Entries provided:

◆ ◆ ◆

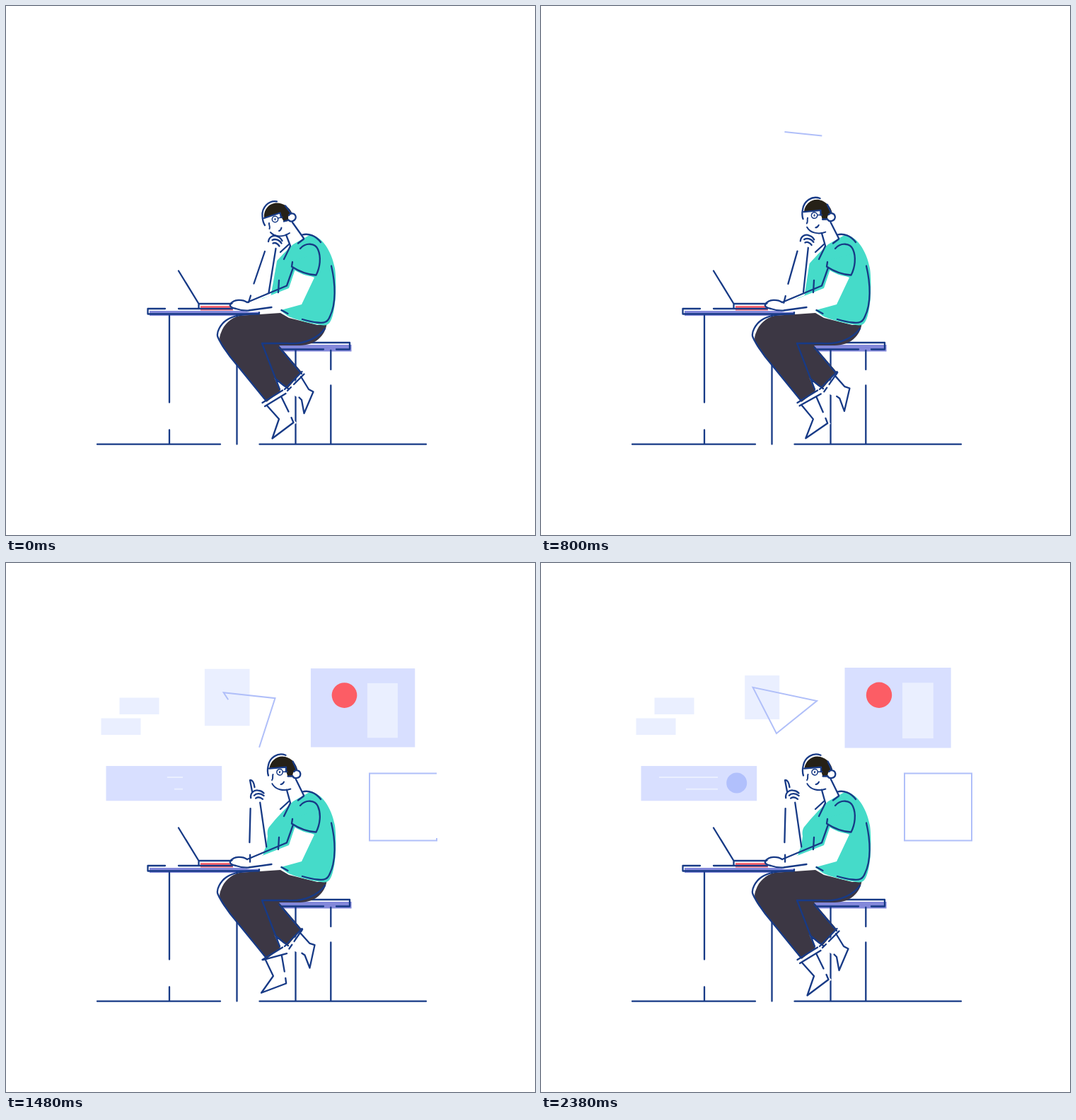
These frames come from a looping animation (748 by 748 pixels, 2400 ms). An HTML page:

```html
<!DOCTYPE html>
<html lang="en">
<head>
<meta charset="utf-8">
<title>Thinking at the desk</title>
<style>
  html, body { margin: 0; width: 100%; height: 100%; overflow: hidden; background: #fff; }
  svg { display: block; width: 100vw; height: 100vh; }
  .ink { fill: none; stroke: #173a86; stroke-width: 2.3; stroke-linecap: round; stroke-linejoin: round; }
  .thin { fill: none; stroke: #b0bff9; stroke-width: 2; }
  .pale { fill: #eaefff; }
  .mid { fill: #d8dfff; }
  .white { fill: #fff; }
  .teal { fill: #45dbc9; }
  .pants { fill: #3c3744; }
  .lilac { fill: #8388da; }
  .red { fill: #fc5d65; }
</style>
</head>
<body>
<svg viewBox="0 0 748 748" xmlns="http://www.w3.org/2000/svg">
  <!-- wall -->
  <g id="bricks" class="pale">
    <rect x="160.5" y="190.5" width="56" height="23.5"/>
    <rect x="134.5" y="219.5" width="56" height="23.5"/>
  </g>
  <g id="banner">
    <rect class="mid" x="141.5" y="287" width="163.7" height="49.3"/>
  </g>
  <path id="line1" pathLength="1" d="M250 303H167" fill="none" stroke="#eaefff" stroke-width="2"/>
  <path id="line2" pathLength="1" d="M250 319.7H205" fill="none" stroke="#eaefff" stroke-width="2"/>
  <circle id="dot" cx="276.7" cy="311" r="14.5" fill="#b1c0fc"/>
  <rect id="card" class="pale" x="288.2" y="159" width="49" height="62"/>
  <g id="panel">
    <rect class="mid" x="429.5" y="148" width="150.2" height="113.5"/>
    <circle class="red" cx="478" cy="186.7" r="18.2"/>
    <rect class="pale" x="511" y="169.3" width="43.8" height="78.7"/>
  </g>
  <path id="frame" class="thin" pathLength="1" d="M609 297.5H514V392.5H609Z"/>
  <path id="tri" class="thin" pathLength="1" d="M299.5 176L333 241L390 195Z"/>

  <!-- furniture -->
  <path class="lilac" d="M203 431H359V438H203ZM386 479H488.5V488.5H386Z"/>
  <rect class="red" x="275" y="424" width="46" height="6.5" opacity=".92"/>
  <path class="ink" d="M129 619.7H303M358.500 619.7H594M231 438V560.500M231 599.500V619M326.500 437V440M326.500 500V619.500
    M409.500 487V619M459.300 487V514M459.300 536.500V619
    M225 428H200.500V435.500H358V433M244 428H320
    M244 374.500L272.500 421H325M272.500 421V427.500
    M420 476H486V485.500H467M449 485.500H388"/>

  <!-- feet -->
  <g id="backFoot">
    <path class="white" d="M396 545L418 521L428 542L434.500 545.500L421.500 576L418 557L405 549Z"/>
    <path class="ink" d="M417 524L428 542L434.500 545.500L421.500 576L418 557L414.500 553.500M398 544L403 539M407 535L421.500 520.500"/>
  </g>
  <g id="frontFoot">
    <path class="white" d="M368 564L386 584L377 611L411 589.500L404 582L391 548Z"/>
    <path class="ink" d="M369 565L386 584L376.500 611.500L406.500 589L403.500 582M389.500 553L399.500 573.500M366 566L395.500 548"/>
  </g>

  <!-- legs -->
  <path class="pants" d="M330 438L388 434L400 441L440 451L453.500 450C451 466 438 480 415 480H386L418 517.500L398 541L379.500 526L388 544.500L369 559.500L308 485C301 476 301 469 304 462C308 450 318 441 330 438Z"/>
  <path class="ink" d="M357 435.500C335 435 321 438 312 444C303 450 297 462 299.500 468C303 477 310 486 317 496L368 558.500
    M362.500 561L391 543.500M362 477H398C422 479 442 469 451 456M362 477L387 542M381 527L392 536L399 541M386.500 483L418 520M394 542L418.500 517"/>

  <!-- torso -->
  <path class="teal" d="M406 337L430 323.500C446 325 460 345 465 371C467 384 467 412 464 428C461 444 458 452 449 451.500C428 449 405 442 398 438L386 429L362 414L368 400L370 386C369 379 370 375 374 371C382 361 392 350 406 337Z"/>
  <path id="armFill" class="white"/>
  <path class="white" d="M341 419L363 413.500L400 399L409 372L436 384L418 422L387 430.500L345 433L326 429L319 427C316 424 321 417 332 417Z"/>
  <path class="teal" d="M437 383C425 382 414 378 406 372L405 360L440 350V383Z"/>
  <path class="ink" d="M388 348L400 337M393 358L402 339.500M413 335.500L421 329.500M419 323.500C428 321 438 325 445 334
    M416 343C424 334 437 335 441 344C446 355 444 370 438.500 380.500C427 380 414 375 404 368.500L405 362
    M460 367.500C466 393 467 421 458 439C455 447 450 449 440 447.500C433 447 426 445 419 443
    M389.500 430L398.500 435M386 388L385 405
    M406 370L397 395.500L341 419M341 419C334 414 322 415 317.500 421C315 425 320 427 325 428C331 430 337 431 343 430.500L375.500 426"/>

  <!-- raised arm -->
  <g id="arm" class="ink">
    <path d="M366 347L350.500 392.500M346 409.500L343 419M381.500 343L371.500 405.500"/>
    <path d="M371 333C372 326 379 323 384 326C387 327 389 329 390.500 332M376.500 331C380 329 386 330 389.500 335.500M377.500 335.500C381 334 384 336 386.500 339.500"/>
    <path id="finger" pathLength="1" transform="rotate(17.300 356 414)" d="M348 323L345 307C348 306 350.500 310 351.500 317"/>
  </g>

  <!-- head -->
  <path id="neck" class="ink"/>
  <g id="head">
    <path fill="#262117" d="M365 299.500C364 288 372 278.500 383 278.500C393 278.500 401 285 404.500 293L400 297L399 304L393 305L389 298L387 292.500Z"/>
    <circle class="white" cx="404.500" cy="299" r="5.500"/>
    <g class="ink">
      <path d="M383 276.300C371 274.500 361.500 285 362.500 297C362.700 302 364 307 366 310M365 300L387.500 292.500L389 299M395 282.500L403 293M393 304.500L398.500 303M400 296C402 292 408 292.500 409.500 297C411 303 403 307 399.500 302.500"/>
      <path stroke-width="2" d="M372 307C371.500 310 374 312 372.500 315M389.500 313.500C389 316 388 317.500 386 318M374 320C380 327 392 327 401 321"/>
      <g stroke-width="1.500"><circle cx="380.500" cy="301.500" r="4.200"/><path d="M384.500 300L391 298.500"/></g>
      <ellipse cx="380.500" cy="301.500" rx=".6" ry="1.200" stroke-width="1"/>
    </g>
  </g>
</svg>
<script>
const LOOP = 2400;
const el = {};
document.querySelectorAll('[id]').forEach(n => el[n.id] = n);

const part = (t, a, b) => Math.min(1, Math.max(0, (t - a) / (b - a)));
const smooth = (t, a, b) => { const x = part(t, a, b); return x * x * (3 - 2 * x); };
const outCubic = x => 1 - (1 - x) ** 3;
const outBack = x => x <= 0 ? 0 : 1 - 2.2 * (1 - x) ** 3 + 1.2 * (1 - x) ** 2;
const mix = (a, b, p) => a + (b - a) * p;

function spin(name, deg, x, y) {
  el[name].setAttribute('transform', `rotate(${deg} ${x} ${y})`);
}
function zoom(name, s, x, y) {
  el[name].style.display = s > 0 ? '' : 'none';
  el[name].setAttribute('transform', `translate(${x} ${y}) scale(${s}) translate(${-x} ${-y})`);
}
function trim(name, p) {
  el[name].style.display = p > 0 ? '' : 'none';
  el[name].setAttribute('stroke-dasharray', p < 1 ? `${p} 2` : 'none');
}
function turn(x, y, deg, cx, cy) {
  const a = deg * Math.PI / 180, c = Math.cos(a), s = Math.sin(a);
  return [cx + (x - cx) * c - (y - cy) * s, cy + (x - cx) * s + (y - cy) * c];
}

function draw(t) {
  // wall pieces
  zoom('bricks', outBack(part(t, 1080, 1366)), 175.5, 216.8);
  zoom('banner', outBack(part(t, 1075, 1458)), 223.3, 311.6);
  zoom('panel', outCubic(part(t, 1153, 1600)), 504.6, 204.8);
  zoom('card', 1.3 * outCubic(part(t, 1200, 1460)) - 0.3 * smooth(t, 1460, 1900), 312.7, 190);
  trim('line1', part(t, 1284, 2024));
  trim('line2', part(t, 1284, 2024));
  el.dot.setAttribute('opacity', part(t, 1560, 1960));
  trim('frame', part(t, 954, 1648));
  trim('tri', part(t, 457, 2002));
  spin('tri', (t - 2380) * 360 / LOOP, 346.4, 206.2);

  // feet
  spin('backFoot', -13 * (smooth(t, 0, 1160) - smooth(t, 1160, 2380)), 407, 532);
  spin('frontFoot', 16.3 * (smooth(t, 580, 1520) - smooth(t, 1520, 2380)), 382, 555.5);

  // head and neck
  const tilt = 13.7 * smooth(t, 0, 960);
  spin('head', tilt, 408, 326);
  const nape = turn(405, 306, tilt, 408, 326);
  const throat = turn(396, 323.5, tilt, 408, 326);
  el.neck.setAttribute('d', `M${nape}L421 328.5M${throat}L402 339`);

  // forearm
  const lift = smooth(t, 580, 1420);
  spin('arm', -17.3 * lift, 356, 414);
  spin('armFill', -17.3 * lift, 356, 414);
  el.armFill.setAttribute('d',
    `M366 347L385.5 345L383 361L${mix(374.5, 364, lift)} ${mix(409.5, 415, lift)}L343 419Z`);
  trim('finger', part(t, 880, 1060));
}

function tick(now) {
  draw(now % LOOP);
  requestAnimationFrame(tick);
}
draw(0);
requestAnimationFrame(tick);
</script>
</body>
</html>
```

◆ ◆ ◆

About this task: From the entries above, pull out each line that includes "height".

Written response:
  html, body { margin: 0; width: 100%; height: 100%; overflow: hidden; background: #fff; }
  svg { display: block; width: 100vw; height: 100vh; }
    <rect x="160.5" y="190.5" width="56" height="23.5"/>
    <rect x="134.5" y="219.5" width="56" height="23.5"/>
    <rect class="mid" x="141.5" y="287" width="163.7" height="49.3"/>
  <rect id="card" class="pale" x="288.2" y="159" width="49" height="62"/>
    <rect class="mid" x="429.5" y="148" width="150.2" height="113.5"/>
    <rect class="pale" x="511" y="169.3" width="43.8" height="78.7"/>
  <rect class="red" x="275" y="424" width="46" height="6.5" opacity=".92"/>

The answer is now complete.